    Reading is my Absolute Favourite Thing: Q&A with The Lost Summers of Driftwood Author, Vanessa McCausland

    News | Author Related

    16 December 2019

    Reading is my Absolute Favourite Thing: Q&A with The Lost Summers of Driftwood Author, Vanessa McCausland

      Every Writer has their Own Way of Approaching Things: Q&A with The Strangers We Know Author, Pip Drysdale

      News | Author Related

      16 December 2019

      Every Writer has their Own Way of Approaching Things: Q&A with The Strangers We Know Author, Pip Drysdale

        I Only Work About 10 Hours a Week: Q&A With Shining Year Workbooks Creator, Leonie Dawson

        News | Author Related

        16 December 2019

        I Only Work About 10 Hours a Week: Q&A With Shining Year Workbooks Creator, Leonie Dawson

          Music and Writing are Entwined: Q&A with Darkness for Light Author, Emma Viskic

          News | Author Related

          12 December 2019

          Music and Writing are Entwined: Q&A with Darkness for Light Author, Emma Viskic

            I Don't Wait For Inspiration: Q&A with Garry Disher, Author of Peace

            News | Author Related

            5 December 2019

            I Don't Wait For Inspiration: Q&A with Garry Disher, Author of Peace

              Readers will Love the Remote Tasmanian Setting: Q&A with The Great Divide Author, L.J.M. Owen

              News | Author Related

              5 December 2019

              Readers will Love the Remote Tasmanian Setting: Q&A with The Great Divide Author, L.J.M. Owen

                My Dog Listens to me Plotting: Q&A with The Poppy Wife Author, Caroline Scott

                News | Author Related

                3 December 2019

                My Dog Listens to me Plotting: Q&A with The Poppy Wife Author, Caroline Scott

                  It Would be my Worst Nightmare: Q&A with Dani Atkins, Author of A Million Dreams

                  News | Author Related

                  28 November 2019

                  It Would be my Worst Nightmare: Q&A with Dani Atkins, Author of A Million Dreams

                    A Celebration of Resilience and Empowerment: Q&A With The Changing Room Author Christine Sykes

                    News | Author Related

                    28 November 2019

                    A Celebration of Resilience and Empowerment: Q&A With The Changing Room Author Christine Sykes

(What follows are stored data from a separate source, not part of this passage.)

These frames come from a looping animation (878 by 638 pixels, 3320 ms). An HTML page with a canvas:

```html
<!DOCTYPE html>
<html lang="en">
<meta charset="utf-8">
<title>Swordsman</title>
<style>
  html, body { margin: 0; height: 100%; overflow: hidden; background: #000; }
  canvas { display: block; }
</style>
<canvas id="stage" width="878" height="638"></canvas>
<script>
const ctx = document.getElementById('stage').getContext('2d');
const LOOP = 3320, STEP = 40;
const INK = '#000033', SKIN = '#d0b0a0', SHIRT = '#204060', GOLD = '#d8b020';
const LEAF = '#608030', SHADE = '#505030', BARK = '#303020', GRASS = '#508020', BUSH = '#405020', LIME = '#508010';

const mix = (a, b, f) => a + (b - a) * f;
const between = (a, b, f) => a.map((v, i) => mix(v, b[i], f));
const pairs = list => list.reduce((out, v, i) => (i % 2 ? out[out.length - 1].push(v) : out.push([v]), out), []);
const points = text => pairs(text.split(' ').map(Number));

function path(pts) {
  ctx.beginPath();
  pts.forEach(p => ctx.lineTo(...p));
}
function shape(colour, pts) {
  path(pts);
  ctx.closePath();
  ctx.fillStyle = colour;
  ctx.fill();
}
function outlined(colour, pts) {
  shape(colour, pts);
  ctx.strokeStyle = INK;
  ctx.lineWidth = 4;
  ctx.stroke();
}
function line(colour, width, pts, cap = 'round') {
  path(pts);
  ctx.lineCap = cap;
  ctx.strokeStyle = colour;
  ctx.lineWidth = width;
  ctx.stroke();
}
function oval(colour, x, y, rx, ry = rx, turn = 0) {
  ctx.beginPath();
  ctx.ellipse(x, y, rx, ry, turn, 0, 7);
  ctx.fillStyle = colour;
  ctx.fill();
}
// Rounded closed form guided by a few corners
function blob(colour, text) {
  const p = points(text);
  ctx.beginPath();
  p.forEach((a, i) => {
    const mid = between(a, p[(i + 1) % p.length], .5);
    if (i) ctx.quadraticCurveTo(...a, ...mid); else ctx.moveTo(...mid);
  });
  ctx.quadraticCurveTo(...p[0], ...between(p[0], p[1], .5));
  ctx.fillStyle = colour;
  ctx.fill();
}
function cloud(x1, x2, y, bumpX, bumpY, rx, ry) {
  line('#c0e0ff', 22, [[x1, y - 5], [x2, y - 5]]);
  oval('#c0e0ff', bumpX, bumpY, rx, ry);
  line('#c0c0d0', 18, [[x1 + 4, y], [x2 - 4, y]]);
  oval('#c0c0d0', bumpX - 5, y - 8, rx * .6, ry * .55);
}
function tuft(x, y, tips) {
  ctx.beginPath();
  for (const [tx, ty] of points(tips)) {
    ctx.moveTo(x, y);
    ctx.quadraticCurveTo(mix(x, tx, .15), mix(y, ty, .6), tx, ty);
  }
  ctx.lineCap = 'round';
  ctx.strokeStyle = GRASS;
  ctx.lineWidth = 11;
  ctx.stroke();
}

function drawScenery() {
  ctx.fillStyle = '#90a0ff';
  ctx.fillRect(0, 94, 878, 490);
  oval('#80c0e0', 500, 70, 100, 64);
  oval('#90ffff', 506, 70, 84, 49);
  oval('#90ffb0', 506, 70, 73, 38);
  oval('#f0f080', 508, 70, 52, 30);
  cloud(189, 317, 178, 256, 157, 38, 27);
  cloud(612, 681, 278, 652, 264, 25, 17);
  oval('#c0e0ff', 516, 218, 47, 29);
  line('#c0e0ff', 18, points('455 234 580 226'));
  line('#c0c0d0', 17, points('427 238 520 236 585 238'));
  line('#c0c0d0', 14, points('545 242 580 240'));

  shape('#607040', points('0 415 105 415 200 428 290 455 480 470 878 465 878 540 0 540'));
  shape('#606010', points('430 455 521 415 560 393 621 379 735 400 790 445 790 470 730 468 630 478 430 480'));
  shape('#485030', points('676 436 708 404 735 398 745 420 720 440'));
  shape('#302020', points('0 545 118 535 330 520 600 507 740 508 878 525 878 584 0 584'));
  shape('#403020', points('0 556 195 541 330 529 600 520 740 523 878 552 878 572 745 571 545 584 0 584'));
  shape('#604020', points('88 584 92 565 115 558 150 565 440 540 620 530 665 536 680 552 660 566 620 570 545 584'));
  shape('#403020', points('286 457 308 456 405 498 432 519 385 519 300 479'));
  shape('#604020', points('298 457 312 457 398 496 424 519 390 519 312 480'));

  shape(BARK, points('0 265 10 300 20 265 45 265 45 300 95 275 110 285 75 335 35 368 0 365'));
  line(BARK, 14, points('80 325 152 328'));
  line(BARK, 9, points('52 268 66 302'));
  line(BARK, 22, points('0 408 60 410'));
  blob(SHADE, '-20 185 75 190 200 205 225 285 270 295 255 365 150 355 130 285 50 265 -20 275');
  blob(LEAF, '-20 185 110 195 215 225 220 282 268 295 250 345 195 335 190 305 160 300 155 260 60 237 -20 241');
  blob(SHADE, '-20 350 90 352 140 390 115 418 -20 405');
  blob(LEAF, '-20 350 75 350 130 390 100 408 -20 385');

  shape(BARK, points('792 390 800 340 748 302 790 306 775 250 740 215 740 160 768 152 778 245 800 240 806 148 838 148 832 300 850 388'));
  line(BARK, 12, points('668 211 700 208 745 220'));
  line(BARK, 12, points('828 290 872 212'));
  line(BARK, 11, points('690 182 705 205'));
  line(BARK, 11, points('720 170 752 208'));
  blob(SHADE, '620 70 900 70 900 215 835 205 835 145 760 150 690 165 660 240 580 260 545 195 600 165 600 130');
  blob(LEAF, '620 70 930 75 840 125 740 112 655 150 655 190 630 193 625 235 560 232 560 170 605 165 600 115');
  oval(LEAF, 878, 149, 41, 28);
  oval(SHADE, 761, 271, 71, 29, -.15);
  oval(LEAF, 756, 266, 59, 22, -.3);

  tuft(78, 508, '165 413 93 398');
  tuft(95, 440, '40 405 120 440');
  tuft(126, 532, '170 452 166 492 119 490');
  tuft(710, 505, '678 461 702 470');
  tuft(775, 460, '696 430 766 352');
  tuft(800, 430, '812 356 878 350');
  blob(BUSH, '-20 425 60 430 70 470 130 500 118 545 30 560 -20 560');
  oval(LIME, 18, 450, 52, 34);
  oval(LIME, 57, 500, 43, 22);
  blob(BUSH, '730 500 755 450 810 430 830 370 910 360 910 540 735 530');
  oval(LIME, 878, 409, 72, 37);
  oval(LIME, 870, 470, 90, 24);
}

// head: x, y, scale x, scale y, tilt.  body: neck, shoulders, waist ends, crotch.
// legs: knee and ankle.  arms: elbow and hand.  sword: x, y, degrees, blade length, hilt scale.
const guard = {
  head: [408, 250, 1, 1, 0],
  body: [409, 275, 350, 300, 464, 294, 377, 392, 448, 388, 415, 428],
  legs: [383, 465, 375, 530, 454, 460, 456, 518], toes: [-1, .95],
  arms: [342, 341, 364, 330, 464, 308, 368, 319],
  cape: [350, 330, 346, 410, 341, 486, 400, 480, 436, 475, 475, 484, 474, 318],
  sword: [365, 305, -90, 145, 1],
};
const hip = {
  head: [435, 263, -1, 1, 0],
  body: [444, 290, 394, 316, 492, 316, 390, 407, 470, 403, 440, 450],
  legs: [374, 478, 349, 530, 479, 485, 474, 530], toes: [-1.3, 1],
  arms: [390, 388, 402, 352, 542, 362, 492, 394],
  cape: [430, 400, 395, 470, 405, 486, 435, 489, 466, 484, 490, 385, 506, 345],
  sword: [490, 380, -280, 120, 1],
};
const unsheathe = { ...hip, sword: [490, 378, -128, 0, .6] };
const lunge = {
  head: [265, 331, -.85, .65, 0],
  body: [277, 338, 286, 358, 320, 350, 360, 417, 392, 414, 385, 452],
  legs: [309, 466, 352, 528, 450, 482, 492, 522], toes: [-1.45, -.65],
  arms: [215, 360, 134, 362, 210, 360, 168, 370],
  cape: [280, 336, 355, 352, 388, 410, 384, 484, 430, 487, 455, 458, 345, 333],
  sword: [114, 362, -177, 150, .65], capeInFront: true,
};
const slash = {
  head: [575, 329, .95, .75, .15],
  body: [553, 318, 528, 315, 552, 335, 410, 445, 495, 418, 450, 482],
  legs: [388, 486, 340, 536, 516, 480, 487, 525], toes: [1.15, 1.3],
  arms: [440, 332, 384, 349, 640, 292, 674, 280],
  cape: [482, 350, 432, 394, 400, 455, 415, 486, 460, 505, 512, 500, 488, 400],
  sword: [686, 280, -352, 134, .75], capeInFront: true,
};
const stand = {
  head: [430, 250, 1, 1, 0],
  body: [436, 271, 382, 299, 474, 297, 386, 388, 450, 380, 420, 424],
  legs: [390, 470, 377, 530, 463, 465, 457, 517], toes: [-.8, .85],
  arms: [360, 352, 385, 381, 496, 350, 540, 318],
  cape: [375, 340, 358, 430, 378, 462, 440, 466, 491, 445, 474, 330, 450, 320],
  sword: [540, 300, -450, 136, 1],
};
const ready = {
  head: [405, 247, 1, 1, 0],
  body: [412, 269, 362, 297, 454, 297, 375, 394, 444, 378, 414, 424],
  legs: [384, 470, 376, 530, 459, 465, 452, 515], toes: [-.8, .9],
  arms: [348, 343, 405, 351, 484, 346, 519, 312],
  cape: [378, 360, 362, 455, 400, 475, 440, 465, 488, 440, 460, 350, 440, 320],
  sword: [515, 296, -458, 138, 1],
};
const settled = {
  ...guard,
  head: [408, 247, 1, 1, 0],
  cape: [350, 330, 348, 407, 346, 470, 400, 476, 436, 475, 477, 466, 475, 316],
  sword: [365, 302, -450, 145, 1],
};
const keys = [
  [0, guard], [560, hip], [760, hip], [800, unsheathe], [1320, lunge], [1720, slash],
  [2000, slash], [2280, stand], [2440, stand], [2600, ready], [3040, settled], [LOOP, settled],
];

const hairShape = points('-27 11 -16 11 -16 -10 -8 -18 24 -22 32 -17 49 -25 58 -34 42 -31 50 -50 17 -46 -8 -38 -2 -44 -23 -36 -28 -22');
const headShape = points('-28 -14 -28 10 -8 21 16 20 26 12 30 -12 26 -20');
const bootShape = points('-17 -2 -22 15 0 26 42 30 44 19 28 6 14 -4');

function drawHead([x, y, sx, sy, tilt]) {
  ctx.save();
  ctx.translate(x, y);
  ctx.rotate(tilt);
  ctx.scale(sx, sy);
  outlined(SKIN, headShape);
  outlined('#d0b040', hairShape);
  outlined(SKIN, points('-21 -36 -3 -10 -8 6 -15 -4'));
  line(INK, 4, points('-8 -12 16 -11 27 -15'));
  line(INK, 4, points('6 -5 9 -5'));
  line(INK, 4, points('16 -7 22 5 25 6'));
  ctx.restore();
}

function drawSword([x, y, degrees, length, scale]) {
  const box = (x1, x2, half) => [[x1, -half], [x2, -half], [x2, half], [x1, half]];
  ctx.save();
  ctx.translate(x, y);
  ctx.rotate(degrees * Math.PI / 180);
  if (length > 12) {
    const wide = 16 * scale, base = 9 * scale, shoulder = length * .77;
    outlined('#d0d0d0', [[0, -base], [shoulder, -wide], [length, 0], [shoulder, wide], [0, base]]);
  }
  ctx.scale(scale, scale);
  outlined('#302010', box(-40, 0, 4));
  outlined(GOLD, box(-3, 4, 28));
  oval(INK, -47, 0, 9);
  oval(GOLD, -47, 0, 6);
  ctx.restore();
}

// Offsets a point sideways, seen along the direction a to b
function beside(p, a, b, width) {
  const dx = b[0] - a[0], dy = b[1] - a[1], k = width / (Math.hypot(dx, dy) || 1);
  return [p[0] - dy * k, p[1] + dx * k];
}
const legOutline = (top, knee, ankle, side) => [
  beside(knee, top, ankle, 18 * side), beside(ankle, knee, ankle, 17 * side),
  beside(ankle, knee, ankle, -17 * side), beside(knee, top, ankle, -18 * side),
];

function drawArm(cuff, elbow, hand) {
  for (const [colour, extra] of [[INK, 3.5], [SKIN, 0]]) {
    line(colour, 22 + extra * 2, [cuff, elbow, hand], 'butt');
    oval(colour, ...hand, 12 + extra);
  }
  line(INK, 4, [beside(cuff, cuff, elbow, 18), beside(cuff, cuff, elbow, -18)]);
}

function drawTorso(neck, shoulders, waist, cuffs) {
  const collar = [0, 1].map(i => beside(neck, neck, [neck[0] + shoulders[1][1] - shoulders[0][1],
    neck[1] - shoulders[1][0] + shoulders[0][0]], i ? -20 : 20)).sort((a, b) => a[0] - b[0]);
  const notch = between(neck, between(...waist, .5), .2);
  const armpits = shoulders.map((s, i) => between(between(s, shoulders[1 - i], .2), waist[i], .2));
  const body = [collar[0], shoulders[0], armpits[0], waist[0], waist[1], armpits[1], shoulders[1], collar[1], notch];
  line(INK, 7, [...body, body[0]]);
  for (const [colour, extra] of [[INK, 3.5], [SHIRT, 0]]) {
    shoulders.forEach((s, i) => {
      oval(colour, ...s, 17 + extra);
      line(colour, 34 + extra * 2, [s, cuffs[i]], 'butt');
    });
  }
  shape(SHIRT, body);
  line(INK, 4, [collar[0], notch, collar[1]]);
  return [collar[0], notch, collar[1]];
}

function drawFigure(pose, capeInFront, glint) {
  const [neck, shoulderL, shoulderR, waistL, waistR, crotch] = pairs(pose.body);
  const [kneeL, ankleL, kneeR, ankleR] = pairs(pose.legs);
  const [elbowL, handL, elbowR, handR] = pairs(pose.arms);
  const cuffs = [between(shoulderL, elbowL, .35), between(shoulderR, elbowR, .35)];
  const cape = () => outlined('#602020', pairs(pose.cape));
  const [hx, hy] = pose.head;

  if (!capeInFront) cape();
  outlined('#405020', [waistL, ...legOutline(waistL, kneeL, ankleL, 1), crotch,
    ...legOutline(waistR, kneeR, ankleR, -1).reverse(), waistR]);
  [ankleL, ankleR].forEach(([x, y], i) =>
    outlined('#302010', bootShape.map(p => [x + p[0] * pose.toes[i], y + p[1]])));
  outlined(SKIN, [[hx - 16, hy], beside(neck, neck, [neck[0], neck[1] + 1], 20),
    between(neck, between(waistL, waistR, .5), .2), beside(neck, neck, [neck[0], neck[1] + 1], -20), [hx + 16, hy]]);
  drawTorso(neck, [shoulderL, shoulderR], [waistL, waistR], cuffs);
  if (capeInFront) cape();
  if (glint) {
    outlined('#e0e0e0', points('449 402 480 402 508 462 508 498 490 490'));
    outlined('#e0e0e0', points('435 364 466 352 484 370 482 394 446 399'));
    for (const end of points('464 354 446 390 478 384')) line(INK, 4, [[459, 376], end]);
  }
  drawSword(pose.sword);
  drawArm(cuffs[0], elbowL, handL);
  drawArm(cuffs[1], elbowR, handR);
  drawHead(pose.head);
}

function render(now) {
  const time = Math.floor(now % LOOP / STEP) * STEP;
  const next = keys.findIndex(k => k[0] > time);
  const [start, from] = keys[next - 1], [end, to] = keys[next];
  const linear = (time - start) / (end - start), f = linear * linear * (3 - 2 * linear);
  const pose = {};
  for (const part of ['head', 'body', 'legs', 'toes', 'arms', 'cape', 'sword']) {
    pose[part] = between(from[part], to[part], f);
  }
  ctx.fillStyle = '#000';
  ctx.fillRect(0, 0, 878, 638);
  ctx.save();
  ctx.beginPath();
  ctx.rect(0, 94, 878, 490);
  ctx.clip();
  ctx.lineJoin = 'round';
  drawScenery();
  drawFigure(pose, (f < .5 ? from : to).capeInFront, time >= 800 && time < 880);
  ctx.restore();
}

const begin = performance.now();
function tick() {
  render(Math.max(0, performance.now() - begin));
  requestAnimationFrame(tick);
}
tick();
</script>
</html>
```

                      Synopsis

                      John Bailey has a history of being in the wrong place at the wrong time. The veteran war reporter has been kidnapped and tortured – twice. Finally he’s living something that resembles a normal life. But all that changes when a terrorist murders a woman in front of Bailey in London.The mastermind behind the attack is Mustafa al-Baghdadi – No.1 on the FBI’s most wanted list – and the man who tortured Bailey in Fallujah a decade ago.Mustafa has a deadly axe to grind with Bailey. He taunts Bailey with threats of more attacks in other cities, closer to home. Back in Sydney the teenage son of Bailey’s old driver from Iraq is missing, and the people who matter most to Bailey have become targets. Bailey enlists the help of the only man he knows he can trust – ruthless CIA veteran Ronnie Johnson, supposedly retired – in a race against time to take down the world’s most deadly terrorist, once and for all.
                      Tim Ayliffe
                      About the author

                      Tim Ayliffe

                      Tim Ayliffe has been a journalist for almost 20 years and is the Managing Editor of Television and Video for ABC News. He has also worked as TV News Editor for ABC News and the Executive Producer of ABC News Breakfast. Before joining the ABC in 2006, Tim worked in London for Sky News as a digital and television journalist. The Greater Good is the first book in a three-book series featuring John Bailey. When he's not writing or chasing news stories Tim rides bikes and surfs. He lives in Sydney with his wife, Justine Dougherty, and their two children, Penelope and Arthur.

                      Books by Tim Ayliffe

                      COMMENTS

                      Leave a Reply

                      Your email address will not be published. Required fields are marked *